**BRIEF**:
Every line that contains the word "href" should be copied from the records below.

##########

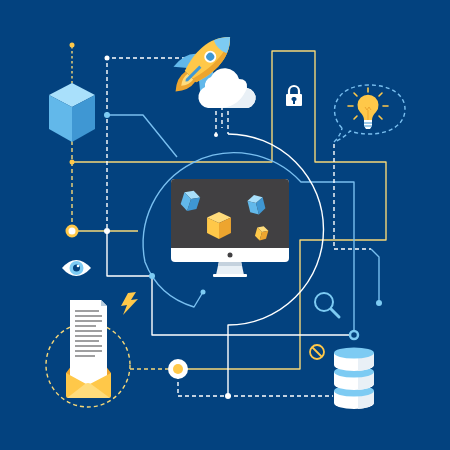
<!DOCTYPE html>
<html lang="en">
<head>
<meta charset="utf-8">
<title>Connected technology illustration</title>
<style>
:root{--navy:#03427f;--white:#fff;--mist:#e9f0f6;--sky:#7dcbf3;--sky-light:#a9e0fb;--sky-mid:#62b8ea;--sky-deep:#3f97d3;--line-blue:#79bff0;--yellow:#ffc849;--yellow-light:#ffdc7c;--yellow-deep:#eda52f;--line-yellow:#f6d878;--screen:#414042}
html,body{margin:0;height:100%;overflow:hidden;background:var(--navy)}
svg{display:block;width:450px;height:450px}
.wires{fill:none;stroke-width:1.4;stroke-linejoin:round}
.wires .y{stroke:var(--line-yellow)}
.wires .b{stroke:var(--line-blue)}
.wires .w{stroke:var(--white)}
.dash{stroke-dasharray:4 3}
.dots{stroke-dasharray:2.5 2.5}
.white{fill:var(--white)}
.mist{fill:var(--mist)}
.sky{fill:var(--sky)}
.yellow{fill:var(--yellow)}
.yellow-deep{fill:var(--yellow-deep)}
.yellow-light{fill:var(--yellow-light)}
.navy{fill:var(--navy)}
.blue-cube{--top:var(--sky-light);--left:var(--sky-mid);--right:var(--sky-deep)}
.yellow-cube{--top:var(--yellow-light);--left:var(--yellow);--right:var(--yellow-deep)}
.cube-top{fill:var(--top)}
.cube-left{fill:var(--left)}
.cube-right{fill:var(--right)}
</style>
</head>
<body>
<svg viewBox="0 0 450 450" role="img" aria-label="Computer linked by circuit lines to a rocket, cloud, cube, light bulb, mail and database">
<defs>
<g id="cube">
<path class="cube-top" d="M0-24 23-12 0 0-23-12Z"/>
<path class="cube-left" d="M-23-12 0 0V35L-23 22Z"/>
<path class="cube-right" d="M23-12 0 0V35L23 22Z"/>
</g>
<g id="disk">
<path class="white" d="M-20 0V12A20 6 0 0 0 20 12V0Z"/>
<path class="mist" d="M4 5Q15 4 20 0V12Q17 17 4 18Z"/>
<ellipse class="sky" rx="20" ry="5.5"/>
</g>
</defs>
<rect class="navy" width="450" height="450"/>

<g class="wires">
<path class="y dots" d="M72 46V86"/>
<path class="y dash" d="M72 141V226"/>
<path class="y" d="M72 162H272V51H315V162H386V240H300V369H185"/>
<path class="y" d="M78 231H138"/>
<path class="y dash" d="M130 369H168"/>
<circle class="y dash" cx="88" cy="365" r="42"/>
<path class="w dash" d="M193 58H107V231"/>
<path class="w" d="M107 231V276H152V335H349"/>
<path class="b" d="M107 115H143L177 157"/>
<path class="b" d="M203 292 194 307Q158 296 145 262A91 91 0 0 1 301 182H354V330"/>
<path class="w dash" d="M228 104V134M222 106V128M216 104V134"/>
<path class="w" d="M228 134A95.5 95.5 0 0 1 228 325V396"/>
<path class="w dash" d="M178 375V396H333"/>
<path class="b dash" d="M342 128C326 111 336 85 369 85C391 85 405 95 405 109C405 124 391 134 369 134Q358 134 350 131Q344 138 334 142Q341 135 342 128"/>
<path class="w dash" d="M334 144V249H371"/>
<path class="b" d="M371 249 379 257V303"/>
</g>

<g id="nodes">
<g class="yellow"><circle cx="72" cy="45" r="2.5"/><circle cx="72" cy="162" r="2.5"/></g>
<g class="white"><circle cx="107" cy="58" r="2.5"/><circle cx="107" cy="231" r="3"/><circle cx="216" cy="135" r="2"/><circle cx="228" cy="396" r="3"/></g>
<g class="sky"><circle cx="107" cy="115" r="3"/><circle cx="152" cy="276" r="3"/><circle cx="203" cy="292" r="2.5"/><circle cx="379" cy="303" r="3"/></g>
<circle cx="72" cy="231" r="5" fill="var(--white)" stroke="var(--yellow)" stroke-width="3"/>
<circle class="white" cx="178" cy="369" r="10"/><circle class="yellow" cx="178" cy="369" r="5"/>
<circle cx="354" cy="335" r="4" fill="var(--navy)" stroke="var(--sky)" stroke-width="2.5"/>
</g>

<use href="#cube" class="blue-cube" x="72" y="107"/>

<g id="rocket" transform="translate(206 61) rotate(45)">
<path class="yellow-deep" d="M-7 22Q-9 33 0 43Q9 33 7 22Z"/>
<path class="yellow-light" d="M-4 22Q-5 29 0 35Q5 29 4 22Z"/>
<path d="M-10 0Q-21 8-19 27L-8 18ZM10 0Q21 8 19 27L8 18Z" fill="var(--sky-mid)"/>
<path class="yellow" d="M0-34C-15-20-15 2-8 22H8C15 2 15-20 0-34Z"/>
<path class="yellow-deep" d="M0-34C15-20 15 2 8 22H3C9 2 9-20 0-34Z"/>
<path class="sky" d="M0-34Q-7-27-9-20Q0-16 9-20Q7-27 0-34Z"/>
<circle class="white" cy="-6" r="6"/><circle cy="-6" r="4" fill="var(--sky-deep)"/>
<path d="M-1.5 8H1.5V27L0 29-1.5 27Z" fill="var(--sky-deep)"/>
</g>

<g id="cloud">
<path class="white" d="M208 108A11 11 0 0 1 205 87A9 9 0 0 1 211 77A15 15 0 0 1 239 79Q248 79 247 88A10 10 0 0 1 244 108Z"/>
<path class="mist" d="M247 88A10 10 0 0 1 244 108H222Q240 106 247 88Z"/>
</g>

<g id="padlock">
<path d="M289 95V91A5 5 0 0 1 299 91V95" fill="none" stroke="var(--white)" stroke-width="2.2"/>
<rect class="white" x="286" y="94" width="16" height="12" rx="1"/>
<path class="navy" d="M294 97A2 2 0 0 1 295 101V104H293V101A2 2 0 0 1 294 97Z"/>
</g>

<g id="light-bulb">
<path class="yellow" d="M364 120Q364 116 360 112A10.5 10.5 0 1 1 376 112Q372 116 372 120Z"/>
<path d="M365 107 367 110 369 107 371 110M368 110V120" fill="none" stroke="var(--yellow-deep)"/>
<path class="white" d="M364 120H372V126L370 129H366L364 126Z"/>
<path d="M364 123H372M364 126H372" stroke="var(--sky-deep)"/>
<path d="M368 88V92M354 93 357 96M382 93 379 96M348 106H353M383 106H388M354 119 357 116M382 119 379 116" stroke="var(--yellow)" stroke-width="1.6" stroke-linecap="round"/>
</g>

<g id="computer">
<path class="mist" d="M219 261H241L244 275H216Z"/>
<path d="M219 261H241L242 266H218Z" fill="#c5d2de"/>
<rect class="white" x="213" y="274" width="34" height="3" rx="1"/>
<rect class="white" x="171" y="179" width="118" height="83" rx="4"/>
<path d="M171 248V183Q171 179 175 179H285Q289 179 289 183V248Z" fill="var(--screen)"/>
<circle cx="230" cy="255" r="2.5" fill="var(--screen)"/>
<g class="blue-cube">
<use href="#cube" transform="translate(191 199) rotate(18) scale(.36)"/>
<use href="#cube" transform="translate(256 203) rotate(-14) scale(.34)"/>
</g>
<g class="yellow-cube">
<use href="#cube" transform="translate(219 223) scale(.52 .46)"/>
<use href="#cube" transform="translate(262 232) rotate(16) scale(.25)"/>
</g>
</g>

<g id="eye">
<path class="white" d="M62 268Q76 252 91 268Q76 284 62 268Z"/>
<circle class="sky" cx="76.500" cy="268" r="7"/><circle class="navy" cx="76.500" cy="268" r="3.500"/><circle class="white" cx="78" cy="266" r="1.300"/>
</g>

<path id="lightning" class="yellow" d="M128 293 136 292 131 300 138 299 123 315 127 305 121 306Z"/>

<g id="letter">
<path class="yellow-deep" d="M66 373 72 365H105L111 373V388H66Z"/>
<path class="white" d="M70 300H101L107 306V388H70Z"/>
<path d="M101 300V306H107Z" fill="#b9cddd"/>
<path d="M75 311H99M75 316H102M75 321H102M75 326H96M75 331H102M75 336H102M75 341H99M75 346H102M75 351H102M75 356H95" stroke="var(--screen)" stroke-width="1.200"/>
<path class="yellow" d="M66 373 88 385 111 373V396Q111 398 109 398H68Q66 398 66 396Z"/>
<path class="yellow-light" d="M67 398 85 384Q88 382 91 384L110 398Z"/>
</g>

<g id="magnifier" fill="none" stroke="var(--sky)" stroke-linecap="round">
<circle cx="324" cy="302" r="9" stroke-width="2"/>
<path d="M331 309 339 317" stroke-width="3"/>
</g>

<g id="blocked" fill="none" stroke="var(--yellow)" stroke-width="1.800">
<circle cx="317" cy="352" r="7"/><path d="M312 347 322 357"/>
</g>

<g id="database">
<use href="#disk" x="354" y="391"/>
<use href="#disk" x="354" y="372"/>
<use href="#disk" x="354" y="353"/>
</g>
</svg>
</body>
</html>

##########

**RESPONSE BELOW**:
<use href="#cube" class="blue-cube" x="72" y="107"/>
<use href="#cube" transform="translate(191 199) rotate(18) scale(.36)"/>
<use href="#cube" transform="translate(256 203) rotate(-14) scale(.34)"/>
<use href="#cube" transform="translate(219 223) scale(.52 .46)"/>
<use href="#cube" transform="translate(262 232) rotate(16) scale(.25)"/>
<use href="#disk" x="354" y="391"/>
<use href="#disk" x="354" y="372"/>
<use href="#disk" x="354" y="353"/>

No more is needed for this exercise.